IMF proposals for Grenada would be similar to that of Greece. Greece, however, is in a much better situation because the country is part of the European Union (EU).
The world is definitely a cycle. Former Minister of Finance, Hon. Anthony Boatswain predicted that the NDC administration will have to turn to the IMF but his NNP party won’t because they can manage the economy much better. What is Hon Boatswain saying now? Is he singing a different tune or he has placed his thoughts on pause.
Mitchell’s NNP is responsible for racking up the island’s massive national debt so it is right and proper for his administration to fix. If he can’t fix it then it would be time for a new captain.
Hon. Nazim Burke has proved that he can keep the economy stable. There are very few renowned economists in Grenada and one of them is the Hon. Nazim Burke. Bernard Coard is highly prestigious and it’s not surprising if Dr Mitchell seeks his counsel. Prime Minister Mitchell is a Statistician by training and a politician by profession and as such he isn’t the person best suited to negotiate with the IMF. He has to get a team of smart and well trained economists, including Dr Patrick Antoine.
Grenada can’t escape the IMF guillotine. The Conference of Churches suggestion may be welcome, but it is too little too late. The genie is already out of the bottle and it would take great skill, creativity, innovation and national unity to caution the effect of the IMF guillotine. The Conference of Churches played quarterback for too long and so trying to play striker now will prove very difficult. They have sat idly by when the country was grossly mismanaged and said nothing. They have quietly colluded with the powers-that-be to inflict pain and hardship on the poor and vulnerable. So, Bro James, it’s either the IMF medication or Grenada relegated to junk status and be blacklisted.

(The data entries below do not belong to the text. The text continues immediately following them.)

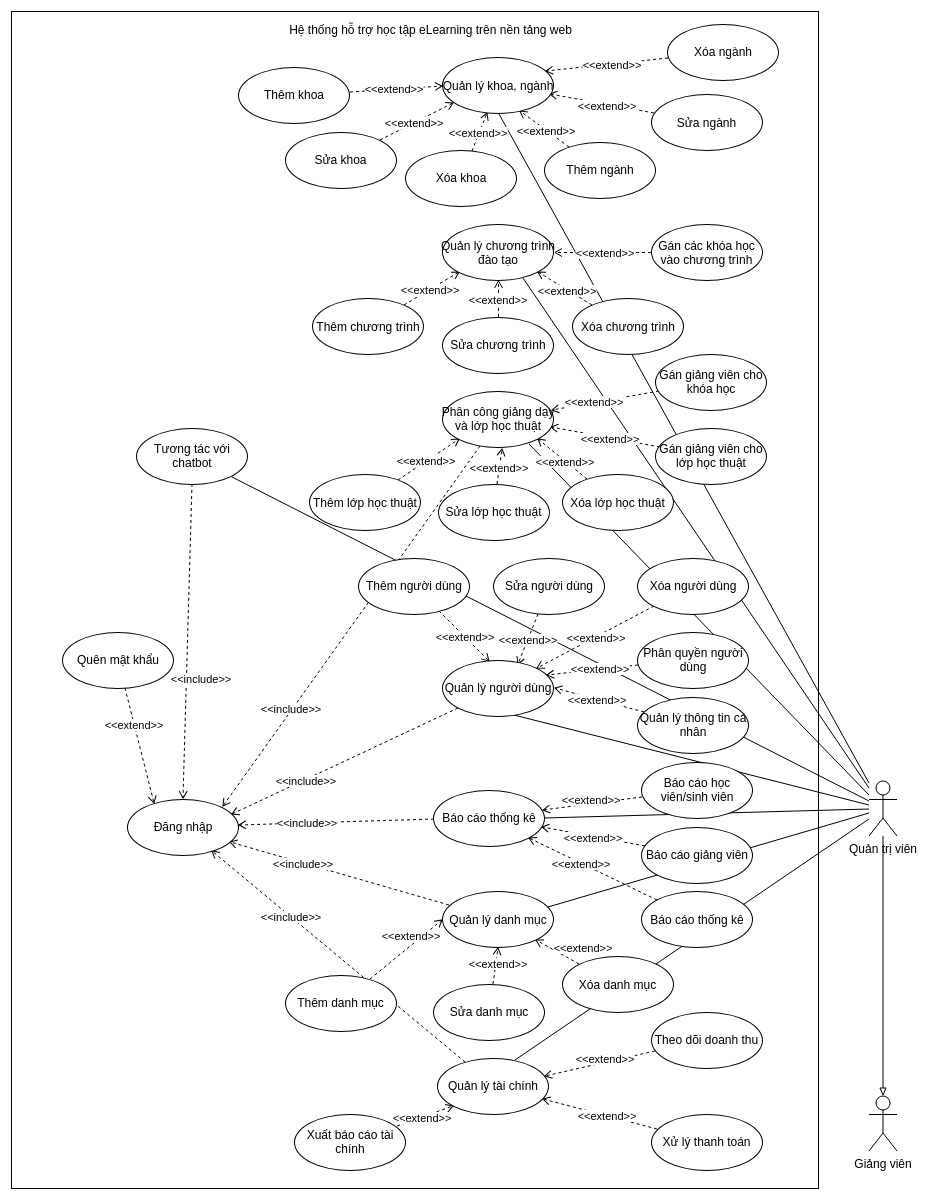
<!DOCTYPE html>
<html lang="vi">
<head>
<meta charset="utf-8">
<title>Hệ thống hỗ trợ học tập eLearning trên nền tảng web</title>
<style>
:root { --ink: #000; --paper: #fff; --node-w: 112px; --node-h: 57px; }
* { box-sizing: border-box; }
body { margin: 0; background: var(--paper); }
.diagram {
  position: relative; width: 926px; height: 1200px; overflow: hidden;
  background: var(--paper); color: var(--ink);
  font: 12px/14px "Liberation Sans", Arial, sans-serif;
}
.system {
  position: absolute; left: 11px; top: 11px; width: 808px; height: 1178px;
  border: 1px solid var(--ink);
}
.system h1 { margin: 11px 0 0 31px; font-size: 12px; font-weight: 400; text-align: center; }
.links { position: absolute; left: 0; top: 0; fill: none; stroke: var(--ink); }
.depends { stroke-dasharray: 3 3; }
.depends line { marker-end: url(#open-arrow); }
.case {
  position: absolute; display: flex; align-items: center; justify-content: center;
  left: calc(var(--x) * 1px - 56px); top: calc(var(--y) * 1px - 28.5px);
  width: var(--node-w); height: var(--node-h);
  border: 1px solid var(--ink); border-radius: 50%; background: var(--paper);
  text-align: center; white-space: nowrap;
}
.tag, .role {
  position: absolute; left: calc(var(--x) * 1px); top: calc(var(--y) * 1px);
  transform: translate(-50%, -50%); white-space: nowrap;
}
.tag { font-size: 11px; line-height: 12px; background: var(--paper); }
</style>
</head>
<body>
<main class="diagram">
<section class="system"><h1>Hệ thống hỗ trợ học tập eLearning trên nền tảng web</h1></section>

<svg class="links" width="926" height="1200" viewBox="0 0 926 1200" aria-hidden="true">
  <defs>
    <marker id="open-arrow" markerUnits="userSpaceOnUse" markerWidth="12" markerHeight="12" refX="9" refY="5" orient="auto">
      <path d="M2 1L9 5L2 9" fill="none" stroke="#000" stroke-dasharray="none"/>
    </marker>
    <g id="actor">
      <circle cx="14" cy="7" r="7"/>
      <path d="M14 14V37M0 18.5H28M14 37L0 55M14 37L28 55"/>
    </g>
  </defs>
  <g class="associations">
    <line x1="499" y1="114" x2="869" y2="783"/>
    <line x1="523" y1="278" x2="869" y2="788"/>
    <line x1="529" y1="444" x2="869" y2="795"/>
    <line x1="232" y1="477" x2="869" y2="801"/>
    <line x1="514" y1="715" x2="869" y2="805"/>
    <line x1="544" y1="818" x2="869" y2="809"/>
    <line x1="548" y1="907" x2="869" y2="813"/>
    <line x1="515" y1="1060" x2="869" y2="819"/>
  </g>
  <g class="depends">
    <line x1="350" y1="92" x2="442" y2="86"/>
    <line x1="380" y1="140" x2="453" y2="103"/>
    <line x1="472" y1="151" x2="487" y2="113"/>
    <line x1="569" y1="147" x2="520" y2="111"/>
    <line x1="668" y1="58" x2="546" y2="71"/>
    <line x1="654" y1="113" x2="550" y2="94"/>
    <line x1="651" y1="252.5" x2="555" y2="252.5"/>
    <line x1="404" y1="305" x2="459" y2="272"/>
    <line x1="498.5" y1="317" x2="498.5" y2="281"/>
    <line x1="592" y1="305" x2="538" y2="272"/>
    <line x1="659" y1="391" x2="552" y2="410"/>
    <line x1="660" y1="447" x2="551" y2="427"/>
    <line x1="398" y1="480" x2="459" y2="439"/>
    <line x1="497" y1="484" x2="502" y2="449"/>
    <line x1="587" y1="479" x2="538" y2="439"/>
    <line x1="439" y1="611" x2="489" y2="661"/>
    <line x1="538" y1="614" x2="518" y2="664"/>
    <line x1="654" y1="606" x2="537" y2="668"/>
    <line x1="638" y1="665" x2="547" y2="675"/>
    <line x1="644" y1="712" x2="555" y2="688"/>
    <line x1="125" y1="688" x2="154" y2="803"/>
    <line x1="192" y1="484" x2="183" y2="798"/>
    <line x1="480" y1="446" x2="223" y2="806"/>
    <line x1="458" y1="708" x2="232" y2="814"/>
    <line x1="434" y1="819" x2="239" y2="825"/>
    <line x1="449" y1="905" x2="230" y2="842"/>
    <line x1="465" y1="1062" x2="212" y2="851"/>
    <line x1="642" y1="797" x2="543" y2="810"/>
    <line x1="645" y1="846" x2="542" y2="827"/>
    <line x1="657" y1="900" x2="529" y2="838"/>
    <line x1="370" y1="979" x2="442" y2="920"/>
    <line x1="493" y1="984" x2="498" y2="948"/>
    <line x1="579" y1="964" x2="536" y2="940"/>
    <line x1="655" y1="1051" x2="545" y2="1076"/>
    <line x1="397" y1="1126" x2="453" y2="1106"/>
    <line x1="657" y1="1129" x2="543" y2="1099"/>
  </g>
  <g class="actors">
    <use href="#actor" x="869" y="781"/>
    <use href="#actor" x="869" y="1096"/>
    <line x1="883" y1="836" x2="883" y2="1088"/>
    <polygon points="880,1088 886,1088 883,1095"/>
  </g>
</svg>

<div class="case" style="--x:498;--y:85.5">Quản lý khoa, ngành</div>
<div class="case" style="--x:723;--y:52">Xóa ngành</div>
<div class="case" style="--x:294;--y:95">Thêm khoa</div>
<div class="case" style="--x:706.5;--y:122.5">Sửa ngành</div>
<div class="case" style="--x:340.5;--y:160">Sửa khoa</div>
<div class="case" style="--x:461;--y:178">Xóa khoa</div>
<div class="case" style="--x:600;--y:170">Thêm ngành</div>

<div class="case" style="--x:498;--y:252.5">Quản lý chương trình<br>đào tạo</div>
<div class="case" style="--x:706.5;--y:252.5">Gán các khóa học<br>vào chương trình</div>
<div class="case" style="--x:368;--y:326.5">Thêm chương trình</div>
<div class="case" style="--x:498;--y:345">Sửa chương trình</div>
<div class="case" style="--x:628;--y:326.5">Xóa chương trình</div>

<div class="case" style="--x:498;--y:419">Phân công giảng dạy<br>và lớp học thuật</div>
<div class="case" style="--x:711;--y:382">Gán giảng viên cho<br>khóa học</div>
<div class="case" style="--x:711;--y:456">Gán giảng viên cho<br>lớp học thuật</div>
<div class="case" style="--x:365;--y:502.5">Thêm lớp học thuật</div>
<div class="case" style="--x:493.5;--y:512">Sửa lớp học thuật</div>
<div class="case" style="--x:617.5;--y:502.5">Xóa lớp học thuật</div>

<div class="case" style="--x:192;--y:456">Tương tác với<br>chatbot</div>
<div class="case" style="--x:118;--y:660">Quên mật khẩu</div>
<div class="case" style="--x:183;--y:827">Đăng nhập</div>

<div class="case" style="--x:498;--y:688">Quản lý người dùng</div>
<div class="case" style="--x:414;--y:586">Thêm người dùng</div>
<div class="case" style="--x:549;--y:586">Sửa người dùng</div>
<div class="case" style="--x:693;--y:586">Xóa người dùng</div>
<div class="case" style="--x:693;--y:660">Phân quyền người<br>dùng</div>
<div class="case" style="--x:693;--y:725">Quản lý thông tin cá<br>nhân</div>

<div class="case" style="--x:489;--y:818">Báo cáo thống kê</div>
<div class="case" style="--x:697;--y:790">Báo cáo học<br>viên/sinh viên</div>
<div class="case" style="--x:697;--y:855">Báo cáo giảng viên</div>
<div class="case" style="--x:697;--y:919.5">Báo cáo thống kê</div>

<div class="case" style="--x:498;--y:919.5">Quản lý danh mục</div>
<div class="case" style="--x:340.5;--y:1003">Thêm danh mục</div>
<div class="case" style="--x:489;--y:1012">Sửa danh mục</div>
<div class="case" style="--x:617.5;--y:984.5">Xóa danh mục</div>

<div class="case" style="--x:493;--y:1086">Quản lý tài chính</div>
<div class="case" style="--x:706.5;--y:1040">Theo dõi doanh thu</div>
<div class="case" style="--x:350;--y:1142">Xuất báo cáo tài<br>chính</div>
<div class="case" style="--x:706.5;--y:1142">Xử lý thanh toán</div>

<span class="tag" style="--x:394;--y:89">&lt;&lt;extend&gt;&gt;</span>
<span class="tag" style="--x:414;--y:123">&lt;&lt;extend&gt;&gt;</span>
<span class="tag" style="--x:478;--y:133">&lt;&lt;extend&gt;&gt;</span>
<span class="tag" style="--x:546;--y:131">&lt;&lt;extend&gt;&gt;</span>
<span class="tag" style="--x:612;--y:65">&lt;&lt;extend&gt;&gt;</span>
<span class="tag" style="--x:607;--y:106">&lt;&lt;extend&gt;&gt;</span>
<span class="tag" style="--x:605;--y:253">&lt;&lt;extend&gt;&gt;</span>
<span class="tag" style="--x:430;--y:290">&lt;&lt;extend&gt;&gt;</span>
<span class="tag" style="--x:498;--y:300">&lt;&lt;extend&gt;&gt;</span>
<span class="tag" style="--x:567;--y:291">&lt;&lt;extend&gt;&gt;</span>
<span class="tag" style="--x:594;--y:402">&lt;&lt;extend&gt;&gt;</span>
<span class="tag" style="--x:610;--y:439">&lt;&lt;extend&gt;&gt;</span>
<span class="tag" style="--x:426;--y:461">&lt;&lt;extend&gt;&gt;</span>
<span class="tag" style="--x:499;--y:468">&lt;&lt;extend&gt;&gt;</span>
<span class="tag" style="--x:565;--y:462">&lt;&lt;extend&gt;&gt;</span>
<span class="tag" style="--x:465;--y:637">&lt;&lt;extend&gt;&gt;</span>
<span class="tag" style="--x:528;--y:640">&lt;&lt;extend&gt;&gt;</span>
<span class="tag" style="--x:596;--y:638">&lt;&lt;extend&gt;&gt;</span>
<span class="tag" style="--x:600;--y:669">&lt;&lt;extend&gt;&gt;</span>
<span class="tag" style="--x:597;--y:700">&lt;&lt;extend&gt;&gt;</span>
<span class="tag" style="--x:134;--y:725">&lt;&lt;extend&gt;&gt;</span>
<span class="tag" style="--x:201;--y:679">&lt;&lt;include&gt;&gt;</span>
<span class="tag" style="--x:291;--y:709">&lt;&lt;include&gt;&gt;</span>
<span class="tag" style="--x:306;--y:781">&lt;&lt;include&gt;&gt;</span>
<span class="tag" style="--x:307;--y:823">&lt;&lt;include&gt;&gt;</span>
<span class="tag" style="--x:303;--y:864">&lt;&lt;include&gt;&gt;</span>
<span class="tag" style="--x:291;--y:917">&lt;&lt;include&gt;&gt;</span>
<span class="tag" style="--x:591;--y:800">&lt;&lt;extend&gt;&gt;</span>
<span class="tag" style="--x:593;--y:838">&lt;&lt;extend&gt;&gt;</span>
<span class="tag" style="--x:581;--y:864">&lt;&lt;extend&gt;&gt;</span>
<span class="tag" style="--x:411;--y:936">&lt;&lt;extend&gt;&gt;</span>
<span class="tag" style="--x:498;--y:964">&lt;&lt;extend&gt;&gt;</span>
<span class="tag" style="--x:583;--y:948">&lt;&lt;extend&gt;&gt;</span>
<span class="tag" style="--x:605;--y:1059">&lt;&lt;extend&gt;&gt;</span>
<span class="tag" style="--x:422;--y:1118">&lt;&lt;extend&gt;&gt;</span>
<span class="tag" style="--x:607;--y:1116">&lt;&lt;extend&gt;&gt;</span>

<span class="role" style="--x:883;--y:849">Quản trị viên</span>
<span class="role" style="--x:883;--y:1164">Giảng viên</span>
</main>
</body>
</html>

It would be more productive and progressive for the Conference of Churches to call for accountability, transparency and good governance and prepare their congregations for what is to come: the IMF Guillotine. Mitchell can’t hide, he can’t run. He just has to face it like a man and hope and pray that the masses don’t take to the streets. It will be the start of the Caribbean yellow revolution. Grenada is well known for making history.